§ **WORK TO COMPLETE**: Verbatim copy, images excluded: write out each record shown below.

── DATA RECORDS

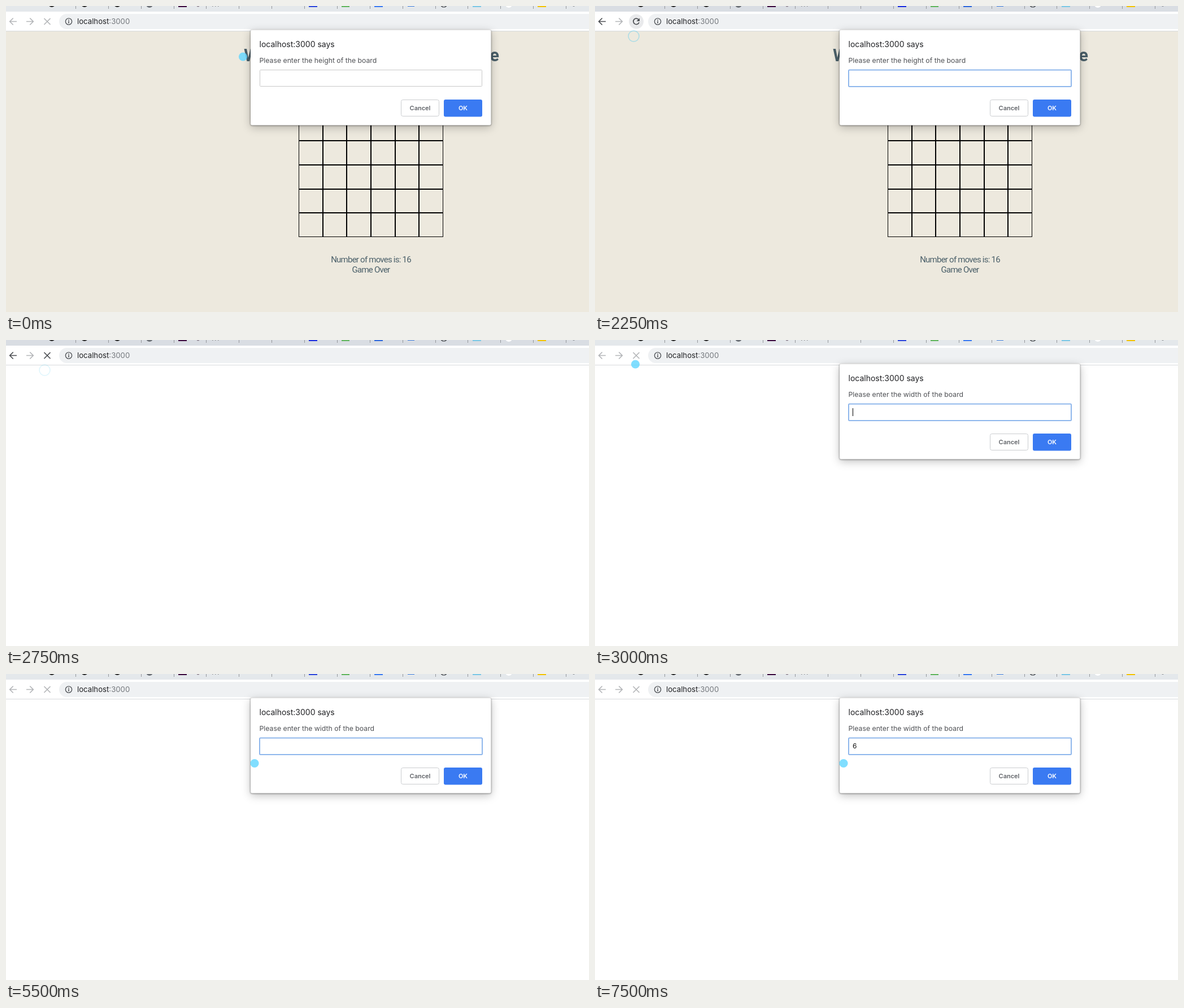
These frames come from a looping animation (1032x543 px, 8000 ms). An HTML page with a canvas:

```html
<!DOCTYPE html>
<html lang="en">
<head>
<meta charset="utf-8">
<title>Board prompt</title>
<style>
  html, body { margin: 0; width: 100%; height: 100%; overflow: hidden; background: #fff; }
  canvas { display: block; }
</style>
</head>
<body>
<canvas id="stage" width="1032" height="543"></canvas>
<script>
const ctx = document.getElementById('stage').getContext('2d');
const LOOP = 8000;
const UI = 'Inter, "Open Sans", sans-serif';
const PAGE = 'Roboto, sans-serif';

// Pointer positions: start time, x, y (no x means hidden)
const pointer = [
  [0, 419.5, 90], [250, 233.5, 69.5], [500, 128, 59], [750, 90, 43],
  [1000, 75, 36], [1250, 73, 35], [1500, 72, 34.5], [1750],
  [3000, 71.5, 43], [3750, 105.5, 29.5], [4000, 292, 117],
  [4250, 434.5, 147.5], [4500, 440, 158.5]
];

function rect(x, y, w, h, fill) {
  ctx.fillStyle = fill;
  ctx.fillRect(x, y, w, h);
}

function box(x, y, w, h, r, fill, stroke, lineWidth = 1) {
  ctx.beginPath();
  ctx.roundRect(x, y, w, h, r);
  if (fill) { ctx.fillStyle = fill; ctx.fill(); }
  if (stroke) { ctx.strokeStyle = stroke; ctx.lineWidth = lineWidth; ctx.stroke(); }
}

function disc(x, y, r, fill) {
  ctx.beginPath();
  ctx.arc(x, y, r, 0, 7);
  ctx.fillStyle = fill;
  ctx.fill();
}

function ring(x, y, r, stroke, lineWidth) {
  ctx.beginPath();
  ctx.arc(x, y, r, 0, Math.PI * 2);
  ctx.strokeStyle = stroke;
  ctx.lineWidth = lineWidth;
  ctx.stroke();
}

function path(d, stroke, lineWidth = 1.7) {
  ctx.strokeStyle = stroke;
  ctx.lineWidth = lineWidth;
  ctx.stroke(new Path2D(d));
}

function text(str, x, y, font, fill, align = 'left', spacing = 0) {
  ctx.font = font;
  ctx.fillStyle = fill;
  ctx.textAlign = align;
  ctx.letterSpacing = spacing + 'px';
  ctx.fillText(str, x, y);
}

function drawTabs(active) {
  rect(0, 0, 1032, 10, active ? '#d9dde3' : '#e4e8eb');
  for (let i = 0; i < 16; i++) rect(Math.round(123 + i * 57.87), 0, 1, 5, '#94979b');
  for (const x of [81, 139, 197]) disc(x, -4, 6, '#222');
  disc(254, -3, 6, '#6b7076');
  rect(305, 0, 15, 2, '#3d0b40');
  disc(340, -1, 2.5, '#8b7f8c');
  for (const x of [365, 370, 375]) rect(x, 0, 1.5, 1, '#888');
  rect(536, 0, 15, 2, active ? '#1c2ee0' : '#2f48dc');
  rect(594, 0, 14, 2, '#62b65f');
  rect(652, 0, 15, 2, active ? '#2f69dc' : '#3b7bf2');
  rect(711, 0, 12, 1, '#3b7bdc');
  ring(775, -4, 6, '#33363a', 1.2);
  rect(826, 0, 15, 2, '#7cc8e6');
  disc(890, -3, 6, '#fff');
  rect(941, 0, 15, 2, '#f3c300');
  disc(1005, -1, 2, '#83878c');
}

function drawToolbar(active, reload) {
  const dark = active ? '#4b4e52' : '#b4b6b9';
  rect(0, 10, 1032, 34, '#fff');
  rect(0, 44, 1032, 1, '#d7dadd');
  path('M19 27.5H7M12.7 21.5L6.7 27.5L12.7 33.5', dark);
  path('M36 27.5H48M42.3 21.5L48.3 27.5L42.3 33.5', '#b4b6b9');
  if (reload) {
    disc(73, 27.5, 13, '#e9eaec');
    path('M77.2 24.2A5.2 5.2 0 1 0 78 29', dark);
    ctx.fillStyle = dark;
    ctx.fill(new Path2D('M79 21.5V27H73.5Z'));
  } else {
    path('M67.5 22L78.5 33M78.5 22L67.5 33', dark);
  }
  box(94, 14, 980, 27, 13.5, '#eff1f3');
  ring(111, 27.5, 5.6, '#505357', 1.4);
  rect(110.2, 26.7, 1.6, 4, '#505357');
  rect(110.2, 24.2, 1.6, 1.6, '#505357');
  const font = '13.2px ' + UI;
  text('localhost', 126, 32, font, '#202124');
  text(':3000', 126 + ctx.measureText('localhost').width, 32, font, '#74787d');
}

function drawBoard() {
  const ink = '#4a5f69', left = 518, bottom = 410, cell = 42.67;
  text('W', 421, 98, '700 31px ' + PAGE, ink);
  text('e', 873, 98, '700 31px ' + PAGE, ink, 'right');
  for (let i = 0; i <= 6; i++) {
    const edge = i === 0 || i === 6;
    const x = Math.round(left + i * cell) - (i === 0 ? 0 : 1);
    const y = Math.round(bottom - i * cell) - 1;
    rect(x, 154, edge ? 1 : 2, 256, '#000');
    rect(left, y, 256, edge ? 1 : 2, '#000');
  }
  text('Number of moves is: 16', 646, 455, '15px ' + PAGE, ink, 'center', -0.77);
  text('Game Over', 646, 473, '15px ' + PAGE, ink, 'center', -0.77);
}

function drawDialog(dimension, focused, value, caret) {
  ctx.save();
  ctx.shadowColor = 'rgba(0,0,0,.25)';
  ctx.shadowBlur = 16;
  ctx.shadowOffsetY = 4;
  box(433, 42.5, 425.5, 169, 3, '#fff');
  ctx.shadowColor = 'rgba(0,0,0,.6)';
  ctx.shadowBlur = 3;
  ctx.shadowOffsetY = 0.5;
  box(433, 42.5, 425.5, 169, 3, '#fff');
  ctx.restore();
  text('localhost:3000 says', 448.5, 73, '14px ' + UI, '#202124');
  text(`Please enter the ${dimension} of the board`, 448.5, 101, '12.25px ' + UI, '#505256');
  if (focused) box(449, 113.5, 394, 29.5, 1.5, '#fff', '#8fb7ec', 2);
  else box(449.5, 113.5, 393, 29, 1, '#fff', '#c8c8c8');
  text(value, 456, 132, '12px ' + UI, '#111');
  if (caret) rect(value ? 464 : 456, 121, 1, 14, '#000');
  box(699.5, 166.5, 67, 29, 3, '#fff', '#cacccf');
  text('Cancel', 733, 185, '600 11px ' + UI, '#606368', 'center');
  box(775, 166, 68, 30.5, 3, '#3a7af2');
  text('OK', 809, 185, '600 11px ' + UI, '#fff', 'center');
}

function drawPointer(t) {
  const [, x, y] = pointer.findLast(p => t >= p[0]);
  if (x) disc(x, y, 7.6, 'rgba(96,214,255,.8)');
  if (t >= 1750 && t < 3000) {
    const step = Math.floor((t - 1750) / 250);
    if (step === 0) ring(68.5, 53.5, 6, 'rgba(96,206,240,.8)', 1.5);
    else ring(68.5, 53.5, 9.5, `rgba(96,206,240,${0.73 - step * 0.13})`, 1.5);
  }
}

function draw(t) {
  const active = t >= 1750 && t < 3000;
  const firstPrompt = t < 2500, secondPrompt = t >= 3000;
  rect(0, 0, 1032, 543, t < 2750 ? '#ede9de' : '#fff');
  drawTabs(active);
  drawToolbar(active, t >= 2250 && t < 2500);
  if (firstPrompt) {
    drawBoard();
    drawDialog('height', t >= 1750, '', t >= 1750 && t < 2250);
  } else if (secondPrompt) {
    drawDialog('width', true, t >= 7000 ? '6' : '', Math.floor(t / 500) % 2 === 0);
  }
  drawPointer(t);
}

let start;
function tick(now) {
  start ??= now;
  draw((now - start) % LOOP);
  requestAnimationFrame(tick);
}
draw(0);
requestAnimationFrame(tick);
</script>
</body>
</html>
```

────

§ **EXERCISE SOLUTION**:
These frames come from a looping animation (1032x543 px, 8000 ms). An HTML page with a canvas:

```html
<!DOCTYPE html>
<html lang="en">
<head>
<meta charset="utf-8">
<title>Board prompt</title>
<style>
  html, body { margin: 0; width: 100%; height: 100%; overflow: hidden; background: #fff; }
  canvas { display: block; }
</style>
</head>
<body>
<canvas id="stage" width="1032" height="543"></canvas>
<script>
const ctx = document.getElementById('stage').getContext('2d');
const LOOP = 8000;
const UI = 'Inter, "Open Sans", sans-serif';
const PAGE = 'Roboto, sans-serif';

// Pointer positions: start time, x, y (no x means hidden)
const pointer = [
  [0, 419.5, 90], [250, 233.5, 69.5], [500, 128, 59], [750, 90, 43],
  [1000, 75, 36], [1250, 73, 35], [1500, 72, 34.5], [1750],
  [3000, 71.5, 43], [3750, 105.5, 29.5], [4000, 292, 117],
  [4250, 434.5, 147.5], [4500, 440, 158.5]
];

function rect(x, y, w, h, fill) {
  ctx.fillStyle = fill;
  ctx.fillRect(x, y, w, h);
}

function box(x, y, w, h, r, fill, stroke, lineWidth = 1) {
  ctx.beginPath();
  ctx.roundRect(x, y, w, h, r);
  if (fill) { ctx.fillStyle = fill; ctx.fill(); }
  if (stroke) { ctx.strokeStyle = stroke; ctx.lineWidth = lineWidth; ctx.stroke(); }
}

function disc(x, y, r, fill) {
  ctx.beginPath();
  ctx.arc(x, y, r, 0, 7);
  ctx.fillStyle = fill;
  ctx.fill();
}

function ring(x, y, r, stroke, lineWidth) {
  ctx.beginPath();
  ctx.arc(x, y, r, 0, Math.PI * 2);
  ctx.strokeStyle = stroke;
  ctx.lineWidth = lineWidth;
  ctx.stroke();
}

function path(d, stroke, lineWidth = 1.7) {
  ctx.strokeStyle = stroke;
  ctx.lineWidth = lineWidth;
  ctx.stroke(new Path2D(d));
}

function text(str, x, y, font, fill, align = 'left', spacing = 0) {
  ctx.font = font;
  ctx.fillStyle = fill;
  ctx.textAlign = align;
  ctx.letterSpacing = spacing + 'px';
  ctx.fillText(str, x, y);
}

function drawTabs(active) {
  rect(0, 0, 1032, 10, active ? '#d9dde3' : '#e4e8eb');
  for (let i = 0; i < 16; i++) rect(Math.round(123 + i * 57.87), 0, 1, 5, '#94979b');
  for (const x of [81, 139, 197]) disc(x, -4, 6, '#222');
  disc(254, -3, 6, '#6b7076');
  rect(305, 0, 15, 2, '#3d0b40');
  disc(340, -1, 2.5, '#8b7f8c');
  for (const x of [365, 370, 375]) rect(x, 0, 1.5, 1, '#888');
  rect(536, 0, 15, 2, active ? '#1c2ee0' : '#2f48dc');
  rect(594, 0, 14, 2, '#62b65f');
  rect(652, 0, 15, 2, active ? '#2f69dc' : '#3b7bf2');
  rect(711, 0, 12, 1, '#3b7bdc');
  ring(775, -4, 6, '#33363a', 1.2);
  rect(826, 0, 15, 2, '#7cc8e6');
  disc(890, -3, 6, '#fff');
  rect(941, 0, 15, 2, '#f3c300');
  disc(1005, -1, 2, '#83878c');
}

function drawToolbar(active, reload) {
  const dark = active ? '#4b4e52' : '#b4b6b9';
  rect(0, 10, 1032, 34, '#fff');
  rect(0, 44, 1032, 1, '#d7dadd');
  path('M19 27.5H7M12.7 21.5L6.7 27.5L12.7 33.5', dark);
  path('M36 27.5H48M42.3 21.5L48.3 27.5L42.3 33.5', '#b4b6b9');
  if (reload) {
    disc(73, 27.5, 13, '#e9eaec');
    path('M77.2 24.2A5.2 5.2 0 1 0 78 29', dark);
    ctx.fillStyle = dark;
    ctx.fill(new Path2D('M79 21.5V27H73.5Z'));
  } else {
    path('M67.5 22L78.5 33M78.5 22L67.5 33', dark);
  }
  box(94, 14, 980, 27, 13.5, '#eff1f3');
  ring(111, 27.5, 5.6, '#505357', 1.4);
  rect(110.2, 26.7, 1.6, 4, '#505357');
  rect(110.2, 24.2, 1.6, 1.6, '#505357');
  const font = '13.2px ' + UI;
  text('localhost', 126, 32, font, '#202124');
  text(':3000', 126 + ctx.measureText('localhost').width, 32, font, '#74787d');
}

function drawBoard() {
  const ink = '#4a5f69', left = 518, bottom = 410, cell = 42.67;
  text('W', 421, 98, '700 31px ' + PAGE, ink);
  text('e', 873, 98, '700 31px ' + PAGE, ink, 'right');
  for (let i = 0; i <= 6; i++) {
    const edge = i === 0 || i === 6;
    const x = Math.round(left + i * cell) - (i === 0 ? 0 : 1);
    const y = Math.round(bottom - i * cell) - 1;
    rect(x, 154, edge ? 1 : 2, 256, '#000');
    rect(left, y, 256, edge ? 1 : 2, '#000');
  }
  text('Number of moves is: 16', 646, 455, '15px ' + PAGE, ink, 'center', -0.77);
  text('Game Over', 646, 473, '15px ' + PAGE, ink, 'center', -0.77);
}

function drawDialog(dimension, focused, value, caret) {
  ctx.save();
  ctx.shadowColor = 'rgba(0,0,0,.25)';
  ctx.shadowBlur = 16;
  ctx.shadowOffsetY = 4;
  box(433, 42.5, 425.5, 169, 3, '#fff');
  ctx.shadowColor = 'rgba(0,0,0,.6)';
  ctx.shadowBlur = 3;
  ctx.shadowOffsetY = 0.5;
  box(433, 42.5, 425.5, 169, 3, '#fff');
  ctx.restore();
  text('localhost:3000 says', 448.5, 73, '14px ' + UI, '#202124');
  text(`Please enter the ${dimension} of the board`, 448.5, 101, '12.25px ' + UI, '#505256');
  if (focused) box(449, 113.5, 394, 29.5, 1.5, '#fff', '#8fb7ec', 2);
  else box(449.5, 113.5, 393, 29, 1, '#fff', '#c8c8c8');
  text(value, 456, 132, '12px ' + UI, '#111');
  if (caret) rect(value ? 464 : 456, 121, 1, 14, '#000');
  box(699.5, 166.5, 67, 29, 3, '#fff', '#cacccf');
  text('Cancel', 733, 185, '600 11px ' + UI, '#606368', 'center');
  box(775, 166, 68, 30.5, 3, '#3a7af2');
  text('OK', 809, 185, '600 11px ' + UI, '#fff', 'center');
}

function drawPointer(t) {
  const [, x, y] = pointer.findLast(p => t >= p[0]);
  if (x) disc(x, y, 7.6, 'rgba(96,214,255,.8)');
  if (t >= 1750 && t < 3000) {
    const step = Math.floor((t - 1750) / 250);
    if (step === 0) ring(68.5, 53.5, 6, 'rgba(96,206,240,.8)', 1.5);
    else ring(68.5, 53.5, 9.5, `rgba(96,206,240,${0.73 - step * 0.13})`, 1.5);
  }
}

function draw(t) {
  const active = t >= 1750 && t < 3000;
  const firstPrompt = t < 2500, secondPrompt = t >= 3000;
  rect(0, 0, 1032, 543, t < 2750 ? '#ede9de' : '#fff');
  drawTabs(active);
  drawToolbar(active, t >= 2250 && t < 2500);
  if (firstPrompt) {
    drawBoard();
    drawDialog('height', t >= 1750, '', t >= 1750 && t < 2250);
  } else if (secondPrompt) {
    drawDialog('width', true, t >= 7000 ? '6' : '', Math.floor(t / 500) % 2 === 0);
  }
  drawPointer(t);
}

let start;
function tick(now) {
  start ??= now;
  draw((now - start) % LOOP);
  requestAnimationFrame(tick);
}
draw(0);
requestAnimationFrame(tick);
</script>
</body>
</html>
```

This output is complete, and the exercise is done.